ASSIGNED TASK | Skip the images and return the records below exactly.

-- GIVEN ENTRIES follows --

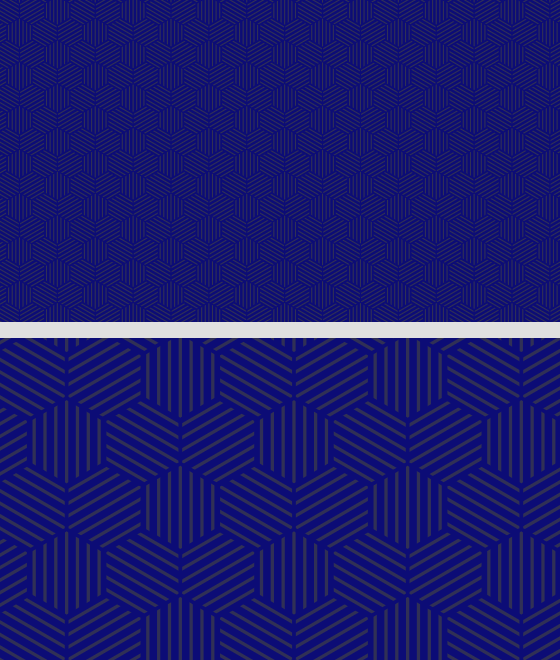
Top, the full canvas; bottom, a detail of the centre.
A WebGL 2 fragment shader for this pattern:

```glsl
#version 300 es
precision highp float;
// Navy ground tiled with hexagons, each hatched in one of three directions by thin grey-blue lines.

uniform vec2 u_resolution;
out vec4 fragColor;

const vec3 GROUND_COLOR = vec3(0.047, 0.047, 0.463);
const vec3 LINE_COLOR = vec3(0.190, 0.190, 0.335);
const float REPEATS_ACROSS = 7.39;          // one repeat is three hexagons wide
const vec2 ANCHOR = vec2(0.373, 0.3216);    // centre of one upright-hatched hexagon, in canvas widths
const float LINES_PER_HEXAGON = 7.0;
const float LINE_WIDTH = 0.043;             // in hexagon widths
const float EDGE_INSET = 0.025;             // gap between line ends and hexagon border

const float ROW_HEIGHT = 0.8660254;
const float SIXTH_TURN = 1.0471976;

// Offset from the centre of the nearest pointy-top hexagon of unit width.
vec2 hexagonOffset(vec2 p) {
  vec2 cell = vec2(1.0, 2.0 * ROW_HEIGHT);
  vec2 a = p - cell * floor(p / cell + 0.5);
  vec2 b = p - cell * (floor(p / cell) + 0.5);
  return dot(a, a) < dot(b, b) ? a : b;
}

// Distance inwards from the hexagon border.
float borderDistance(vec2 p) {
  p = abs(p);
  return 0.5 - max(p.x, dot(p, vec2(0.5, ROW_HEIGHT)));
}

// Share of a pixel covered by a line whose axis lies at the given distance.
float lineCoverage(float axisDistance, float pixel) {
  float halfWidth = 0.5 * LINE_WIDTH;
  float near = max(axisDistance - 0.5 * pixel, -halfWidth);
  float far = min(axisDistance + 0.5 * pixel, halfWidth);
  return clamp((far - near) / pixel, 0.0, 1.0);
}

void main() {
  float hexagonsAcross = 3.0 * REPEATS_ACROSS;
  float pixel = hexagonsAcross / u_resolution.x;
  vec2 p = (gl_FragCoord.xy / u_resolution.x - ANCHOR) * hexagonsAcross;

  // Hexagon lookup and its hatch direction
  vec2 offset = hexagonOffset(p);
  vec2 center = p - offset;
  float row = floor(center.y / ROW_HEIGHT + 0.5);
  float column = floor(center.x - 0.5 * row + 0.5);
  float angle = SIXTH_TURN * mod(column - row, 3.0);

  // Parallel lines, clipped short of the border
  float across = dot(offset, vec2(cos(angle), sin(angle))) * LINES_PER_HEXAGON;
  float axisDistance = abs(across - floor(across + 0.5)) / LINES_PER_HEXAGON;
  float inside = clamp((borderDistance(offset) - EDGE_INSET) / pixel + 0.5, 0.0, 1.0);
  float line = lineCoverage(axisDistance, pixel) * inside;

  fragColor = vec4(mix(GROUND_COLOR, LINE_COLOR, line), 1.0);
}
```
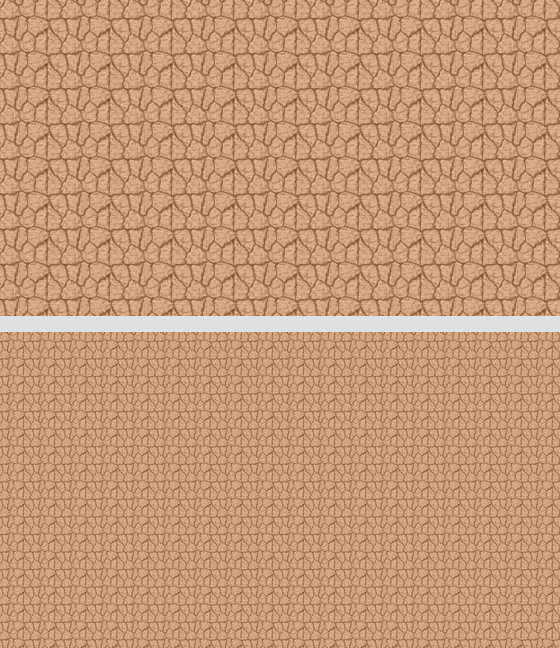
Top: one tile. Bottom: repeated 2 by 2.
Write a Shadertoy shader that draws this texture.

```glsl
vec2 hash2(vec2 p) {
    return fract(sin(vec2(dot(p, vec2(127.1, 311.7)), dot(p, vec2(269.5, 183.3)))) * 43758.5);
}

float gradientDot(vec2 corner, vec2 offset, vec2 period) {
    float angle = 6.2832 * hash2(mod(corner, period) + 17.0).x;
    return dot(vec2(cos(angle), sin(angle)), offset);
}

// Gradient noise that wraps after a whole period
float noise(vec2 p, vec2 period) {
    vec2 i = floor(p), f = p - i;
    vec2 u = f * f * f * (f * (f * 6.0 - 15.0) + 10.0);
    vec2 x = vec2(1, 0), y = vec2(0, 1);
    return mix(mix(gradientDot(i, f, period), gradientDot(i + x, f - x, period), u.x),
               mix(gradientDot(i + y, f - y, period), gradientDot(i + 1.0, f - 1.0, period), u.x), u.y);
}

// Wrapping Voronoi: x is the distance to the border, y a random value per plate
vec2 plates(vec2 p, vec2 period) {
    vec2 toSeed[9], nearest = vec2(8);
    float id = 0.0, border = 8.0;
    for (int k = 0; k < 9; k++) {
        vec2 corner = floor(p) + vec2(k % 3, k / 3) - 1.0;
        vec2 rnd = hash2(mod(corner, period) + 5.0);
        toSeed[k] = corner + 0.08 + 0.84 * rnd - p;
        if (dot(toSeed[k], toSeed[k]) < dot(nearest, nearest)) {
            nearest = toSeed[k];
            id = rnd.x;
        }
    }
    for (int k = 0; k < 9; k++) {
        vec2 across = toSeed[k] - nearest;
        if (dot(across, across) > 0.0001)
            border = min(border, dot(0.5 * (nearest + toSeed[k]), normalize(across)));
    }
    return vec2(border, id);
}

// Relief of the dry ground: x is the height, y the plate's random value
vec2 ground(vec2 p, vec2 period) {
    vec2 q = p + 0.16 * vec2(noise(p * 2.0, period * 2.0), noise(p * 2.0 + 3.5, period * 2.0));
    q += 0.09 * vec2(noise(p * 5.0, period * 5.0), noise(p * 5.0 + 2.5, period * 5.0));

    // Deep cracks between plates, fine broken ones across them
    vec2 plate = plates(q, period);
    float gate = noise(p * 3.0 + 0.7, period * 3.0);
    float deep = (1.0 - smoothstep(0.0, 0.1, plate.x)) * (0.85 + 0.4 * gate);
    float fine = 1.0 - smoothstep(0.0, 0.13, plates(q * 2.0 + 0.5, period * 2.0).x);
    fine *= smoothstep(-0.35, 0.25, -gate);

    // Small grain and flat layers
    float grain = 0.32 * noise(p * 9.0, period * 9.0)
                + 0.3 * noise(p * vec2(3, 8), period * vec2(3, 8));
    return vec2((1.0 - deep) * (1.0 - 0.4 * fine + grain), plate.y);
}

vec3 clay(vec2 p, vec2 period) {
    vec2 toLight = vec2(-0.035, 0.035);
    vec2 relief = ground(p, period);
    float slope = ground(p - toLight, period).x - ground(p + toLight, period).x;

    // Sandy and faintly pinkish plates
    vec3 sand = mix(vec3(0.825, 0.665, 0.515), vec3(0.835, 0.665, 0.535), relief.y);

    vec3 color = mix(vec3(0.52, 0.33, 0.19), sand, clamp(relief.x, 0.0, 1.2));
    return color + vec3(0.09, 0.10, 0.10) * clamp(slope, -0.7, 0.7);
}

void mainImage(out vec4 fragColor, in vec2 fragCoord) {
    vec2 repeats = vec2(9, 9), period = vec2(4, 2);
    vec3 color = vec3(0);
    // Four samples per pixel smooth the edges
    for (int k = 0; k < 4; k++) {
        vec2 shift = vec2(k % 2, k / 2) * 0.5 - 0.25;
        vec2 uv = (fragCoord + shift) / iResolution.xy;
        color += 0.25 * clay(uv * repeats * period, period);
    }
    fragColor = vec4(color, 1.0);
}
```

-- GIVEN ENTRIES concluded --

OUTPUT FOR THIS TASK |
Top, the full canvas; bottom, a detail of the centre.
A WebGL 2 fragment shader for this pattern:

```glsl
#version 300 es
precision highp float;
// Navy ground tiled with hexagons, each hatched in one of three directions by thin grey-blue lines.

uniform vec2 u_resolution;
out vec4 fragColor;

const vec3 GROUND_COLOR = vec3(0.047, 0.047, 0.463);
const vec3 LINE_COLOR = vec3(0.190, 0.190, 0.335);
const float REPEATS_ACROSS = 7.39;          // one repeat is three hexagons wide
const vec2 ANCHOR = vec2(0.373, 0.3216);    // centre of one upright-hatched hexagon, in canvas widths
const float LINES_PER_HEXAGON = 7.0;
const float LINE_WIDTH = 0.043;             // in hexagon widths
const float EDGE_INSET = 0.025;             // gap between line ends and hexagon border

const float ROW_HEIGHT = 0.8660254;
const float SIXTH_TURN = 1.0471976;

// Offset from the centre of the nearest pointy-top hexagon of unit width.
vec2 hexagonOffset(vec2 p) {
  vec2 cell = vec2(1.0, 2.0 * ROW_HEIGHT);
  vec2 a = p - cell * floor(p / cell + 0.5);
  vec2 b = p - cell * (floor(p / cell) + 0.5);
  return dot(a, a) < dot(b, b) ? a : b;
}

// Distance inwards from the hexagon border.
float borderDistance(vec2 p) {
  p = abs(p);
  return 0.5 - max(p.x, dot(p, vec2(0.5, ROW_HEIGHT)));
}

// Share of a pixel covered by a line whose axis lies at the given distance.
float lineCoverage(float axisDistance, float pixel) {
  float halfWidth = 0.5 * LINE_WIDTH;
  float near = max(axisDistance - 0.5 * pixel, -halfWidth);
  float far = min(axisDistance + 0.5 * pixel, halfWidth);
  return clamp((far - near) / pixel, 0.0, 1.0);
}

void main() {
  float hexagonsAcross = 3.0 * REPEATS_ACROSS;
  float pixel = hexagonsAcross / u_resolution.x;
  vec2 p = (gl_FragCoord.xy / u_resolution.x - ANCHOR) * hexagonsAcross;

  // Hexagon lookup and its hatch direction
  vec2 offset = hexagonOffset(p);
  vec2 center = p - offset;
  float row = floor(center.y / ROW_HEIGHT + 0.5);
  float column = floor(center.x - 0.5 * row + 0.5);
  float angle = SIXTH_TURN * mod(column - row, 3.0);

  // Parallel lines, clipped short of the border
  float across = dot(offset, vec2(cos(angle), sin(angle))) * LINES_PER_HEXAGON;
  float axisDistance = abs(across - floor(across + 0.5)) / LINES_PER_HEXAGON;
  float inside = clamp((borderDistance(offset) - EDGE_INSET) / pixel + 0.5, 0.0, 1.0);
  float line = lineCoverage(axisDistance, pixel) * inside;

  fragColor = vec4(mix(GROUND_COLOR, LINE_COLOR, line), 1.0);
}
```
Top: one tile. Bottom: repeated 2 by 2.
Write a Shadertoy shader that draws this texture.

```glsl
vec2 hash2(vec2 p) {
    return fract(sin(vec2(dot(p, vec2(127.1, 311.7)), dot(p, vec2(269.5, 183.3)))) * 43758.5);
}

float gradientDot(vec2 corner, vec2 offset, vec2 period) {
    float angle = 6.2832 * hash2(mod(corner, period) + 17.0).x;
    return dot(vec2(cos(angle), sin(angle)), offset);
}

// Gradient noise that wraps after a whole period
float noise(vec2 p, vec2 period) {
    vec2 i = floor(p), f = p - i;
    vec2 u = f * f * f * (f * (f * 6.0 - 15.0) + 10.0);
    vec2 x = vec2(1, 0), y = vec2(0, 1);
    return mix(mix(gradientDot(i, f, period), gradientDot(i + x, f - x, period), u.x),
               mix(gradientDot(i + y, f - y, period), gradientDot(i + 1.0, f - 1.0, period), u.x), u.y);
}

// Wrapping Voronoi: x is the distance to the border, y a random value per plate
vec2 plates(vec2 p, vec2 period) {
    vec2 toSeed[9], nearest = vec2(8);
    float id = 0.0, border = 8.0;
    for (int k = 0; k < 9; k++) {
        vec2 corner = floor(p) + vec2(k % 3, k / 3) - 1.0;
        vec2 rnd = hash2(mod(corner, period) + 5.0);
        toSeed[k] = corner + 0.08 + 0.84 * rnd - p;
        if (dot(toSeed[k], toSeed[k]) < dot(nearest, nearest)) {
            nearest = toSeed[k];
            id = rnd.x;
        }
    }
    for (int k = 0; k < 9; k++) {
        vec2 across = toSeed[k] - nearest;
        if (dot(across, across) > 0.0001)
            border = min(border, dot(0.5 * (nearest + toSeed[k]), normalize(across)));
    }
    return vec2(border, id);
}

// Relief of the dry ground: x is the height, y the plate's random value
vec2 ground(vec2 p, vec2 period) {
    vec2 q = p + 0.16 * vec2(noise(p * 2.0, period * 2.0), noise(p * 2.0 + 3.5, period * 2.0));
    q += 0.09 * vec2(noise(p * 5.0, period * 5.0), noise(p * 5.0 + 2.5, period * 5.0));

    // Deep cracks between plates, fine broken ones across them
    vec2 plate = plates(q, period);
    float gate = noise(p * 3.0 + 0.7, period * 3.0);
    float deep = (1.0 - smoothstep(0.0, 0.1, plate.x)) * (0.85 + 0.4 * gate);
    float fine = 1.0 - smoothstep(0.0, 0.13, plates(q * 2.0 + 0.5, period * 2.0).x);
    fine *= smoothstep(-0.35, 0.25, -gate);

    // Small grain and flat layers
    float grain = 0.32 * noise(p * 9.0, period * 9.0)
                + 0.3 * noise(p * vec2(3, 8), period * vec2(3, 8));
    return vec2((1.0 - deep) * (1.0 - 0.4 * fine + grain), plate.y);
}

vec3 clay(vec2 p, vec2 period) {
    vec2 toLight = vec2(-0.035, 0.035);
    vec2 relief = ground(p, period);
    float slope = ground(p - toLight, period).x - ground(p + toLight, period).x;

    // Sandy and faintly pinkish plates
    vec3 sand = mix(vec3(0.825, 0.665, 0.515), vec3(0.835, 0.665, 0.535), relief.y);

    vec3 color = mix(vec3(0.52, 0.33, 0.19), sand, clamp(relief.x, 0.0, 1.2));
    return color + vec3(0.09, 0.10, 0.10) * clamp(slope, -0.7, 0.7);
}

void mainImage(out vec4 fragColor, in vec2 fragCoord) {
    vec2 repeats = vec2(9, 9), period = vec2(4, 2);
    vec3 color = vec3(0);
    // Four samples per pixel smooth the edges
    for (int k = 0; k < 4; k++) {
        vec2 shift = vec2(k % 2, k / 2) * 0.5 - 0.25;
        vec2 uv = (fragCoord + shift) / iResolution.xy;
        color += 0.25 * clay(uv * repeats * period, period);
    }
    fragColor = vec4(color, 1.0);
}
```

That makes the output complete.